Featured Comment by John Camp: "Things are not always simple—it's perfectly possible for a book to 'appropriate' text and still have terrific photos and good production values. But your (Mike's) original judgment was that the text problem could be a deal-killer for you; Ctein took a severely dim view of it, and so did I. Could it be that we agreed on this because we're all writers, and we all know how hard it is to get out those simple words, and to accumulate and develop the ideas behind the words? If it had happened that several photos had been used without permission or acknowledgment, would we all agree that we could just kiss and make up? I doubt it...From a writer's point of view, it should be more than just a little embarrassment, a trivial oversight...
"But, things are not always simple, and I do love good street photography. If this collection is really good, I may buy it for the photos. But I'll still be pissed about the words."
Featured Comment by Ctein: "What John Camp said. I, too, will give the book a look, before comfortably settling into complete intransigence."
Featured Comment by James Bulloch: "I'm in general agreement with the majority thoughts in the original post: sharp and immoral practice by the publishers, the original act made even less defensible by the rather odd response by Johanna Neurath that either there were more important things to worry about, or that they were frightfully busy around publication time (depending on interpretation).

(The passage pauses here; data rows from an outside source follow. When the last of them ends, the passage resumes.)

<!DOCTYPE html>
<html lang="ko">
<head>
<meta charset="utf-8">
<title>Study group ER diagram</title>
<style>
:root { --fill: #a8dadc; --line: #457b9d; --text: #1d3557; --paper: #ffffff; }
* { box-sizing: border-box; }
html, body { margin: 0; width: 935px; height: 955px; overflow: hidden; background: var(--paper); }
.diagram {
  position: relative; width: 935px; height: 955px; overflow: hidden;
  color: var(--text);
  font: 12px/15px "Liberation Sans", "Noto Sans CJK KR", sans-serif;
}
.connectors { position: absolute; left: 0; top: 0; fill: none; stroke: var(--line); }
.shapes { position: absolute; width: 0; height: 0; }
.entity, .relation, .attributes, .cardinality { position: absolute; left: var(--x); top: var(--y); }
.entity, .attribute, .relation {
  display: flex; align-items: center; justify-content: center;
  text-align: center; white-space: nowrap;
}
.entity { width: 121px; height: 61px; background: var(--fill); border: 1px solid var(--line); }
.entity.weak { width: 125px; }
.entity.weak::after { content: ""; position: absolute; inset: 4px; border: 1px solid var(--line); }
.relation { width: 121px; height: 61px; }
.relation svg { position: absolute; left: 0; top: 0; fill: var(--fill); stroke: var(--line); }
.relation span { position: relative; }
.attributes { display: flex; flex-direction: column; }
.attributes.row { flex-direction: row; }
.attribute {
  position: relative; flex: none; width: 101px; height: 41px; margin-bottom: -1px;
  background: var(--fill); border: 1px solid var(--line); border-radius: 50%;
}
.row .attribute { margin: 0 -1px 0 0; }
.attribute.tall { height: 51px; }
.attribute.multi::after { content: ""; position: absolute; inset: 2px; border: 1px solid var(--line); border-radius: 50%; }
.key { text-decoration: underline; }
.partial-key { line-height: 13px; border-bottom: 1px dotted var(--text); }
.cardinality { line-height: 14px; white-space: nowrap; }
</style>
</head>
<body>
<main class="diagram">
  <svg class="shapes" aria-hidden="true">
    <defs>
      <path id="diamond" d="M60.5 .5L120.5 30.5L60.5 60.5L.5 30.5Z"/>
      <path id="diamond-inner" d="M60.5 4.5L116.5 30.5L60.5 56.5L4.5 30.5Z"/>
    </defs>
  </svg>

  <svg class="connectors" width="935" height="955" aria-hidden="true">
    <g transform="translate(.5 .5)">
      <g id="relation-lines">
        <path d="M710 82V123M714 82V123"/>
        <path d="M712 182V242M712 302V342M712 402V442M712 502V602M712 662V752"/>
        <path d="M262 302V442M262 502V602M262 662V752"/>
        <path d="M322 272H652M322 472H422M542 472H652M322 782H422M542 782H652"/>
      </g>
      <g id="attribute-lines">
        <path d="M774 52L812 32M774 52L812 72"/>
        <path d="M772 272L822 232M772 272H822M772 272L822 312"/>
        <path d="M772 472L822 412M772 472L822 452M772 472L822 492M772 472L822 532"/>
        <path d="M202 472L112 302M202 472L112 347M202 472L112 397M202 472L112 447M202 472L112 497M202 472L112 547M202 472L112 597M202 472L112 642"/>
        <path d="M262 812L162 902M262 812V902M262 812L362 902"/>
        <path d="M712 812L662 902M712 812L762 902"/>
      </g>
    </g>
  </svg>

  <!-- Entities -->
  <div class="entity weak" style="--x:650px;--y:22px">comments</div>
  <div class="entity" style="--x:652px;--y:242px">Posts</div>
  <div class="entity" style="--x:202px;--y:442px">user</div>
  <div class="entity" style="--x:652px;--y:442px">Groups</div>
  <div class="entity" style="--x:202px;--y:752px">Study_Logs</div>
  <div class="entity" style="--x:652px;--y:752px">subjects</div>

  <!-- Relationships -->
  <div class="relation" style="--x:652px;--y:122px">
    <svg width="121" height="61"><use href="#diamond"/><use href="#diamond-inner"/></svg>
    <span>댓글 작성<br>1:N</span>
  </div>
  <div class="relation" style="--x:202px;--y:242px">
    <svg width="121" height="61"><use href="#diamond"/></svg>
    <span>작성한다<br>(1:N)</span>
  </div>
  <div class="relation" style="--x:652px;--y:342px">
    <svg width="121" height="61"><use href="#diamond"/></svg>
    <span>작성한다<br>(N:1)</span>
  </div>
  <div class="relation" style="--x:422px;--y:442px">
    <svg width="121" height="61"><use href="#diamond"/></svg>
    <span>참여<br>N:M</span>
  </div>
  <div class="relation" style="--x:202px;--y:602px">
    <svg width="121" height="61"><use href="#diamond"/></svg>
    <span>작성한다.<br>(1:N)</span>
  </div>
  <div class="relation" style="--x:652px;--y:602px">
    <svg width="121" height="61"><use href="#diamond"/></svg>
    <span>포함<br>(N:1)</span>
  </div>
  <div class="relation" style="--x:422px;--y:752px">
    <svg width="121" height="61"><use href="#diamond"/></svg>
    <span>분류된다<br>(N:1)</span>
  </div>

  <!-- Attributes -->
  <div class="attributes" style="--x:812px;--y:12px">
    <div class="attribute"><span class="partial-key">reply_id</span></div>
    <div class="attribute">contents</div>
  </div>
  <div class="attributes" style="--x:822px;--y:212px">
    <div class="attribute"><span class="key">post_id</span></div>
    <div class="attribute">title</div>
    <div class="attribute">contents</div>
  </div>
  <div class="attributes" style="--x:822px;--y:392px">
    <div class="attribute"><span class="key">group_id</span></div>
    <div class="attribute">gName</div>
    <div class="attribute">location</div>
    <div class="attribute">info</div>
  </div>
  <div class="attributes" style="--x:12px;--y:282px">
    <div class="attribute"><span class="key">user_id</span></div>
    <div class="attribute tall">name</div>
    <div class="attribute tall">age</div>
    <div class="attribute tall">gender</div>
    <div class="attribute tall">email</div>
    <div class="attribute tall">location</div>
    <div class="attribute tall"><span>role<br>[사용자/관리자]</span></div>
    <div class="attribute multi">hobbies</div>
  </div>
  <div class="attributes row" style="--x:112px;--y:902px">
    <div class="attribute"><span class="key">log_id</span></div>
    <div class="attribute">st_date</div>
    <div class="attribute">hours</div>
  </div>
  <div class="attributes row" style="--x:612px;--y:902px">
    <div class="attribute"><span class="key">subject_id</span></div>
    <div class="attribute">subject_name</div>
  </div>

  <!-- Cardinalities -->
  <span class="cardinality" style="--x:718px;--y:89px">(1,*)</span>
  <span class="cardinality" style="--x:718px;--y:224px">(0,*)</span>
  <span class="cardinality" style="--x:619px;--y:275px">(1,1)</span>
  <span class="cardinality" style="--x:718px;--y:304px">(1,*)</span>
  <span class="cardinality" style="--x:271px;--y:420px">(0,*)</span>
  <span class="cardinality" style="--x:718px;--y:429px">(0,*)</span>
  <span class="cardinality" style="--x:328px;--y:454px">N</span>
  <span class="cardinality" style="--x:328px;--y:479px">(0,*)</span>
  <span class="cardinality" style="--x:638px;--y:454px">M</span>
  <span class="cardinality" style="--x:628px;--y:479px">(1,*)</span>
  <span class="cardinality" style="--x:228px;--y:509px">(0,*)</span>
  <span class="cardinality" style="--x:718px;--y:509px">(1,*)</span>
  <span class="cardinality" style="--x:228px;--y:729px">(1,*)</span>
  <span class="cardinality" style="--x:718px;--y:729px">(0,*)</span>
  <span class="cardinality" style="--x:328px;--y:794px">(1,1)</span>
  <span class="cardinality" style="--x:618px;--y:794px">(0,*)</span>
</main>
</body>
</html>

"There is however something I find a little ironic about this controversy. I don't particularly care for street photography as a genre, and thinking about why I feel that, it's because I find the basic premise rather discourteous when there are recognisable (if unknown) people as the main subject. If someone took my picture while I was on the street without direct permission, and that picture later becomes published (without any consent of mine) and adds to the renown and lustre of a photographer, I would feel aggrieved. At an extreme, I recall watching (I think on this site?...memory fails me) a 5-minute video of a well-known NYC street photographer who specialised in 'in your face' photography of passers-by. [Bruce Gilden. Our link is broken for some reason, but you can see the same video here. —Ed.] Perfectly legal, I'm sure, but also perfectly understandable if the unwilling subject had reacted rather badly (I would have, even if he was using a Leica).
"To sum up: in my opinion street photography should be a two-way street, as far as consent and attribution is concerned."